§ TASK ITEM
The answer should consist of each line from the data below that includes "normal".

(Rendered images with source text)
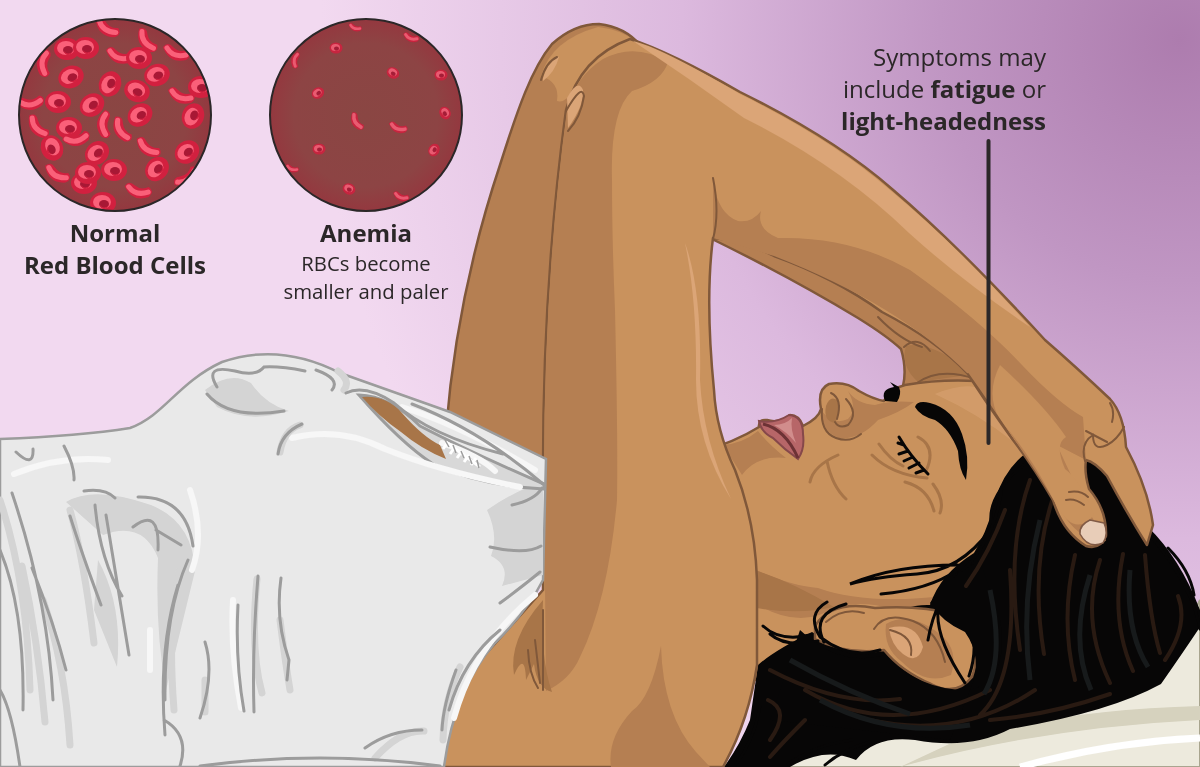
<!DOCTYPE html>
<html lang="en">
<head>
<meta charset="utf-8">
<title>Anemia symptoms</title>
<style>
:root{--ink:#2b2728;--skin:#c9925d;--shade:#b57f52;--deep:#a87548;--light:#dba577;--line:#80583a;--cloth:#e9e9e9;--fold:#9c9c9c;--fold-soft:#d4d4d4;--hair:#070606;--strand:#291a12;--pillow:#edeadd;--plasma:#8b4444;--cell:#d2203f;--cell-light:#fa6079}
*{margin:0;box-sizing:border-box}
html,body{width:1200px;height:767px;overflow:hidden}
.board{position:relative;width:1200px;height:767px;overflow:hidden;font-family:"Open Sans","Noto Sans",sans-serif;color:var(--ink)}
.scene{position:absolute;inset:0;display:block}
.caption{position:absolute;white-space:nowrap;text-align:center;font-size:24px;line-height:32px}
.caption h2{font-size:24px;line-height:32px;font-weight:700}
.caption p{font-size:20.3px;line-height:28px}
.normal{left:15px;top:217px;width:200px}
.anemia{left:266px;top:217px;width:200px}
.symptoms{right:154px;top:41px;text-align:right}
.skin{fill:var(--skin)}.shade{fill:var(--shade)}.deep{fill:var(--deep)}.light{fill:var(--light)}
.outline{stroke:var(--line);stroke-width:2.5;stroke-linejoin:round}
.detail{fill:none;stroke:var(--line);stroke-width:2;stroke-linecap:round}
.soft{fill:none;stroke:var(--deep);stroke-width:3;stroke-linecap:round}
.fold{fill:none;stroke:var(--fold);stroke-width:3;stroke-linecap:round}
.foldsoft{fill:none;stroke:var(--fold-soft);stroke-width:7;stroke-linecap:round}
.gloss{fill:none;stroke:#f7f7f7;stroke-width:6;stroke-linecap:round}
.wisp{fill:none;stroke:var(--hair);stroke-width:3;stroke-linecap:round}
.strand{fill:none;stroke:var(--strand);stroke-width:4;stroke-linecap:round}
.dish{fill:none;stroke:var(--ink);stroke-width:2}
</style>
</head>
<body>
<main class="board">
<svg class="scene" viewBox="0 0 1200 767" width="1200" height="767" role="img" aria-label="Woman lying down with her hand on her head, beside two views of red blood cells">
<defs>
<radialGradient id="backdrop" gradientUnits="userSpaceOnUse" cx="1180" cy="40" r="860"><stop offset="0" stop-color="#ad7cae"/><stop offset=".28" stop-color="#c096c3"/><stop offset=".58" stop-color="#dcb9de"/><stop offset="1" stop-color="#f2d9f0"/></radialGradient>
<radialGradient id="plasma"><stop offset="0" stop-color="#8a4643"/><stop offset=".75" stop-color="#8d4444"/><stop offset="1" stop-color="#94383f"/></radialGradient>
<clipPath id="dish"><circle cx="0" cy="0" r="96"/></clipPath>
<g id="ring"><ellipse rx="13" ry="11" fill="var(--cell)"/><ellipse cx="-1" cy="-1" rx="9" ry="7" fill="var(--cell-light)"/><ellipse cx="1" cy="1" rx="5" ry="4" fill="#a81835"/><path d="M-3 2Q1 7 6 2Q4 6 1 6Q-2 6-3 2Z" fill="var(--cell)"/></g>
<g id="bent"><path d="M-13-5Q-8-11-3-5Q3 1 11-2Q17 3 10 8Q-7 12-13-5Z" fill="var(--cell)"/><path d="M-9-4Q-3 6 10 3" fill="none" stroke="var(--cell-light)" stroke-width="5" stroke-linecap="round"/></g>
</defs>

<rect width="1200" height="767" fill="url(#backdrop)"/>

<g id="normal-cells" transform="translate(115 115)">
<circle r="96" fill="url(#plasma)"/>
<g clip-path="url(#dish)">
<use href="#ring" x="-48" y="-66"/><use href="#ring" x="-29" y="-67"/><use href="#bent" x="4" y="-60"/><use href="#ring" x="24" y="-57"/><use href="#bent" transform="translate(32 -75)rotate(35)"/><use href="#bent" x="61" y="-63"/><use href="#bent" transform="translate(-70 -52)rotate(75)"/><use href="#ring" transform="translate(-44 -38)rotate(-25)"/><use href="#ring" transform="translate(-5 -31)rotate(-65)"/><use href="#ring" transform="translate(42 -40)rotate(-20)"/><use href="#ring" x="86" y="-28"/><use href="#bent" x="66" y="-20"/><use href="#ring" transform="translate(22 -24)rotate(20)"/><use href="#ring" x="-57" y="-13"/><use href="#ring" transform="translate(-23 -10)rotate(-40)"/><use href="#bent" transform="translate(-85 -13)rotate(-25)"/><use href="#bent" transform="translate(-77 11)rotate(30)"/><use href="#ring" x="-46" y="13"/><use href="#bent" transform="translate(-10 9)rotate(70)"/><use href="#bent" transform="translate(7 14)rotate(40)"/><use href="#ring" transform="translate(25 0)rotate(-35)"/><use href="#ring" transform="translate(78 1)rotate(-70)"/><use href="#ring" transform="translate(-63 33)rotate(65)"/><use href="#bent" transform="translate(-39 23)rotate(-30)"/><use href="#ring" transform="translate(-18 38)rotate(-45)"/><use href="#bent" transform="translate(33 32)rotate(15)"/><use href="#ring" transform="translate(72 37)rotate(-40)"/><use href="#ring" x="-1" y="55"/><use href="#ring" transform="translate(42 54)rotate(-50)"/><use href="#bent" transform="translate(-58 58)rotate(10)"/><use href="#ring" x="-31" y="68"/><use href="#ring" x="-27" y="58"/><use href="#bent" transform="translate(23 75)rotate(-5)"/><use href="#ring" x="-12" y="88"/><use href="#bent" transform="translate(71 62)rotate(-55)"/><use href="#bent" transform="translate(-8 -88)rotate(15)"/>
</g>
<circle class="dish" r="96"/>
</g>

<g id="anemic-cells" transform="translate(366 115)">
<circle r="96" fill="url(#plasma)"/>
<g clip-path="url(#dish)" opacity=".85">
<use href="#ring" transform="translate(-30 -67)scale(.5)"/><use href="#bent" transform="translate(-11 -88)scale(.5)"/><use href="#bent" transform="translate(45 -78)scale(.6)"/><use href="#bent" transform="translate(-70 -55)rotate(80)scale(.6)"/><use href="#ring" transform="translate(27 -42)rotate(30)scale(.5)"/><use href="#ring" transform="translate(75 -40)scale(.5)"/><use href="#ring" transform="translate(-48 -22)rotate(-35)scale(.5)"/><use href="#bent" transform="translate(-9 6)rotate(40)scale(.7)"/><use href="#bent" transform="translate(32 12)scale(.7)"/><use href="#ring" transform="translate(79 -2)rotate(60)scale(.5)"/><use href="#ring" transform="translate(-47 34)scale(.5)"/><use href="#ring" transform="translate(68 35)rotate(-60)scale(.5)"/><use href="#bent" transform="translate(-74 53)scale(.5)"/><use href="#ring" transform="translate(-17 74)rotate(20)scale(.5)"/><use href="#bent" transform="translate(35 81)scale(.6)"/>
</g>
<circle class="dish" r="96"/>
</g>

<g id="pillow">
<path d="M720 767Q820 725 960 735Q1110 720 1180 640L1200 600V767Z" fill="var(--pillow)" stroke="#a9a58f" stroke-width="2"/>
<path d="M900 767Q1040 728 1200 720V706Q1060 710 960 739Z" fill="#d6d2be"/>
<path d="M1020 767Q1110 742 1200 738" fill="none" stroke="#fff" stroke-width="7"/>
</g>

<g id="far-arm">
<path class="shade outline" d="M446 430C454 330 475 240 500 165C518 108 532 68 552 44Q574 24 599 24Q625 27 640 45L600 180L570 500L520 490Z"/>
<path class="skin" d="M541 76Q551 40 598 27Q623 30 634 41Q597 50 575 87Q566 104 557 101Q560 82 541 76Z"/>
<path class="light" d="M543 78Q550 57 559 57Q555 72 543 81Z"/>
<path class="detail" d="M541 80Q546 62 557 57"/>
<path class="shade outline" d="M712 220L712 239Q790 277 858 318Q887 336 901 349Q907 369 903 386L985 382L1000 330L900 280L780 220Z"/>
<path class="deep" d="M906 346Q930 340 975 374L918 382Q900 366 906 346Z"/>
<path class="detail" d="M904 347Q918 335 930 351M917 383Q940 367 975 379M878 317Q900 340 922 347"/>
</g>

<g id="face">
<path class="skin outline" d="M700 452Q735 442 759 427Q758 419 767 420Q779 424 790 415Q799 415 803 426Q819 418 821 409Q817 389 829 384Q846 381 859 391Q873 399 884 401Q889 389 905 385Q940 379 976 381L1040 455L990 540L955 610L920 680L750 680L740 520Z"/>
<path class="shade" d="M752 568Q790 586 818 588Q865 605 945 596L925 625Q880 596 835 607Q802 630 758 605Z"/>
<path class="deep" d="M754 570Q790 581 834 607Q800 615 756 608Z"/>
<path class="shade" d="M722 445Q742 444 758 431Q769 445 786 458Q756 455 742 475Q733 460 722 445ZM821 410Q822 432 839 438Q860 440 878 420Q901 412 914 402Q890 400 875 405Q857 404 848 391Q858 409 848 419Q833 426 821 410Z"/>
<path class="deep" d="M826 406Q830 395 837 400Q842 411 835 423Q823 421 826 406Z"/>
<path class="detail" d="M822 409Q820 432 836 438Q850 443 861 434M846 399Q859 413 848 425Q839 429 835 422M831 393Q843 399 837 419"/>
<path d="M759 421Q775 424 789 415Q803 416 803 434Q805 449 798 459Q785 450 773 438Q761 432 759 421Z" fill="#b76668" stroke="#86484a" stroke-width="2"/>
<path d="M774 425Q785 425 792 418Q790 429 796 443Q786 431 774 425Z" fill="#d18d8c"/>
<path d="M763 424Q785 429 798 458" fill="none" stroke="#6d3235" stroke-width="3"/>
<path class="soft" d="M838 455Q813 466 810 482M827 461Q832 486 846 499M872 455Q892 475 927 478M879 444Q890 460 903 466M918 437Q937 447 926 471M933 484Q945 500 940 513M905 482Q928 488 934 511"/>
<path d="M885 401Q880 389 894 387L890 382L899 387Q902 394 897 402Z" fill="var(--hair)"/>
<path d="M915 407Q917 400 930 403Q953 409 962 434Q970 456 966 480Q959 470 958 451Q950 429 935 420Q920 416 915 407Z" fill="var(--hair)"/>
<path class="wisp" d="M899 437Q910 456 928 474M904 445L898 443M908 451L899 454M913 457L904 461M919 463L909 468M924 470L916 473"/>
<path class="light" d="M935 394Q960 384 975 387Q1005 420 1015 443Q979 414 935 394Z" opacity=".5"/>
</g>

<g id="hair">
<path fill="var(--hair)" d="M1026 453Q1004 470 995 500Q988 530 974 553Q940 574 930 605Q905 604 875 622Q838 650 812 632Q775 650 758 665L750 720Q740 745 724 767H790Q825 746 856 760Q875 735 915 740Q970 750 1010 729Q1110 712 1161 684Q1184 651 1200 627V610Q1180 558 1148 527L1110 460Z"/>
<path class="skin outline" d="M815 626Q831 600 875 608Q920 605 953 614Q985 644 972 677Q956 697 931 684Q901 671 884 650Q846 655 815 639Z"/>
<path class="shade" d="M886 624Q910 610 941 635Q959 650 951 675Q926 686 902 662Q883 648 886 624Z"/>
<path class="light" d="M889 628Q916 621 923 647Q918 665 903 654Q891 645 889 628Z"/>
<path class="detail" d="M874 629Q885 611 913 621Q938 631 945 662M890 630Q914 636 911 655M826 622Q843 607 864 613"/>
<path class="wisp" d="M990 530Q960 571 917 574Q875 577 850 584Q895 565 958 565M958 570Q928 590 881 594M1002 487Q995 540 963 570Q935 598 928 640M1030 460Q988 492 991 522M951 590Q985 630 969 676M940 600Q930 630 965 683M827 602Q806 614 820 637Q850 660 880 650M846 604Q810 614 824 642M810 635Q780 642 763 626M818 641Q786 648 770 634M760 706Q754 740 736 764M852 740Q815 745 788 764M870 742Q842 750 825 765M1150 535Q1193 587 1200 629M1168 548Q1190 570 1194 595"/>
<path fill="var(--hair)" d="M930 603Q944 580 980 560L1000 620Q1010 680 970 690Q984 659 965 632Q942 622 930 603ZM800 630Q840 668 885 655Q920 691 970 690L950 740L770 720Z"/>
<path class="strand" d="M1030 480Q1005 550 1020 650M1052 501Q1030 570 1044 654M1075 555Q1060 620 1075 680M1100 560Q1080 620 1110 683M1123 554Q1110 620 1133 671M1145 555Q1150 620 1160 653M1010 570Q1018 680 980 715M990 690Q890 740 805 690M1035 690Q960 740 870 720M1110 694Q1050 715 990 720M770 670Q840 707 900 699M768 700Q791 710 770 740M805 720Q783 742 770 757M1005 510Q990 552 966 586M1178 596Q1189 625 1165 660"/>
<path d="M1040 520Q1020 600 1030 680M1090 575Q1069 640 1091 690M1130 570Q1125 630 1148 667M990 590Q1005 660 984 694M790 660Q850 694 910 714M820 700Q890 738 970 725" fill="none" stroke="#171a1b" stroke-width="5"/>
</g>

<g id="near-arm">
<path class="skin outline" d="M566 110Q580 57 630 39Q670 52 740 92Q835 139 892 189Q958 245 1045 340Q1075 366 1110 399Q1124 414 1126 447Q1148 488 1153 525L1147 545Q1128 515 1107 476Q1095 462 1086 460Q1084 472 1089 489Q1107 510 1106 536Q1100 550 1086 546Q1062 531 1053 500Q1033 466 1013 440Q985 401 968 374Q936 340 882 312Q835 278 774 256Q742 240 713 238Q705 300 714 390Q716 430 735 470Q755 520 757 580V665Q749 720 723 767H436L458 685L543 590V470Q543 280 566 110Z"/>
<path class="shade" d="M567 110Q575 77 603 59Q635 42 668 62Q662 82 632 91Q610 111 612 180Q612 240 615 310Q618 440 617 500Q608 600 580 657Q570 680 546 691L544 470Q544 280 567 110Z"/>
<path class="light" d="M633 41Q660 47 740 94Q833 140 890 190Q960 248 1030 327Q962 281 909 233Q840 166 744 118Q690 79 633 41ZM685 243Q702 290 700 380Q703 440 731 499Q696 443 696 380Q697 300 685 243Z"/>
<path class="shade" d="M713 181Q718 214 738 221Q752 223 761 211Q756 229 778 238Q850 236 910 270Q980 320 1022 365Q1058 403 1083 417L1086 460L1057 445L1085 505L1106 541Q1080 545 1055 502Q1010 430 968 374Q900 305 774 256L713 238Z"/>
<path class="skin" d="M1000 365Q1045 406 1066 437Q1054 444 1065 469Q1082 482 1094 515Q1073 540 1053 499Q1030 454 1000 420Q985 394 1000 365Z"/>
<path class="shade" d="M611 767Q607 738 632 711Q651 698 661 646Q663 715 696 752L710 767Z"/>
<path class="deep" d="M543 600Q540 658 552 692Q537 688 534 664L526 680Q525 650 514 675Q508 640 543 600Z"/>
<path class="light" d="M567 98Q578 78 583 90Q584 106 568 128Z"/>
<path class="detail" d="M566 111Q582 83 584 96Q581 117 568 131M713 178Q720 213 713 239M543 610V690M535 640L540 683M528 650Q529 674 538 688M1085 461Q1080 443 1093 435Q1093 452 1107 445Q1117 440 1124 427M1110 403Q1115 411 1112 422M1086 431L1107 442M1069 492Q1081 490 1088 497M1066 500Q1075 498 1084 505M1013 440Q990 405 968 374"/>
<path d="M1080 534Q1079 525 1090 520L1104 523Q1109 534 1103 543Q1088 549 1080 534Z" fill="#e8cdb8" stroke="#805a45" stroke-width="1.5"/>
</g>

<g id="shirt">
<path d="M0 439Q80 436 130 428C165 415 177 383 222 362Q280 342 340 373Q385 389 450 412L546 459L543 580Q528 610 495 643Q454 690 444 767H0Z" fill="var(--cloth)" stroke="var(--fold)" stroke-width="2.5"/>
<path d="M205 390Q230 370 251 383Q265 404 289 411Q248 424 217 407ZM487 510Q499 536 491 556Q511 566 502 586L543 575V482Q516 490 487 510ZM66 502Q94 485 151 505Q193 522 195 571L166 690Q155 630 158 558Q143 520 103 535ZM98 560Q123 605 117 667L94 610Z" fill="var(--fold-soft)"/>
<path d="M359 395Q390 396 420 426Q470 452 544 484V489Q480 486 433 464Q401 443 359 395Z" fill="#d8d8d8" stroke="var(--fold)" stroke-width="3"/>
<path d="M362 397Q386 395 402 413Q423 437 440 445L446 459Q421 449 401 432Q378 416 362 397Z" fill="var(--deep)"/>
<path class="gloss" d="M292 438Q340 426 385 449Q440 471 520 487M402 407Q460 425 535 470M442 443Q480 456 495 471M535 595Q474 645 454 718M190 490Q205 534 192 570M150 630V670M233 600Q230 650 241 708M14 474Q60 455 108 460"/>
<path class="foldsoft" d="M70 510Q84 560 94 643M22 566Q38 640 45 722M43 600Q65 664 70 745M0 500Q27 582 30 690M205 680L205 712M257 579Q250 650 262 693M280 620Q285 660 290 690M180 570Q167 620 174 710M375 758Q400 730 424 731M280 452Q284 430 300 425M460 667Q444 700 443 740M338 371Q351 381 344 390"/>
<path class="fold" d="M217 387Q203 364 235 371Q256 377 264 367Q280 366 305 371M207 394Q229 420 284 411M278 454Q281 433 302 424M316 370Q341 379 332 390M346 393Q365 384 394 403Q431 436 503 454M412 404Q480 430 543 484M512 505Q535 500 542 488M490 547Q526 555 541 546M500 603Q523 586 540 572M500 630Q463 660 449 710M16 452Q34 469 33 449M64 446Q75 467 74 480M84 491Q105 488 115 498M95 505Q100 560 122 596M70 516Q81 551 101 605M12 493Q48 600 53 700M0 550Q25 610 23 710M32 568Q54 623 66 670M106 515L129 655M138 497Q186 496 193 546M133 527Q160 506 158 550M156 530L181 545M188 560Q164 614 165 700M178 585Q158 650 165 735M205 642Q215 674 200 718M238 605Q235 660 244 711M258 576Q252 650 254 712M281 578Q275 620 289 660L287 680M20 767Q12 710 0 690M365 748Q390 730 422 730M180 766Q190 735 164 720M200 766Q320 750 440 766M456 670Q443 706 442 730"/>
<path d="M446 442L480 467M443 449l5-7M450 454l5-7M457 458l5-7M464 462l5-7M471 465l5-7" fill="none" stroke="#fff" stroke-width="3"/>
<path d="M445 440l4 7M453 445l3 8M461 451l3 7M469 456l3 8M477 460l2 8" stroke="var(--fold)" stroke-width="1.5"/>
</g>

<line id="pointer" x1="988.5" y1="141" x2="988.5" y2="443" stroke="var(--ink)" stroke-width="4" stroke-linecap="round"/>
</svg>
<section class="caption normal"><h2>Normal<br>Red Blood Cells</h2></section>
<section class="caption anemia"><h2>Anemia</h2><p>RBCs become<br>smaller and paler</p></section>
<p class="caption symptoms">Symptoms may<br>include <b>fatigue</b> or<br><b>light-headedness</b></p>
</main>
</body>
</html>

§ TASK RESPONSE
.normal{left:15px;top:217px;width:200px}
<g id="normal-cells" transform="translate(115 115)">
<section class="caption normal"><h2>Normal<br>Red Blood Cells</h2></section>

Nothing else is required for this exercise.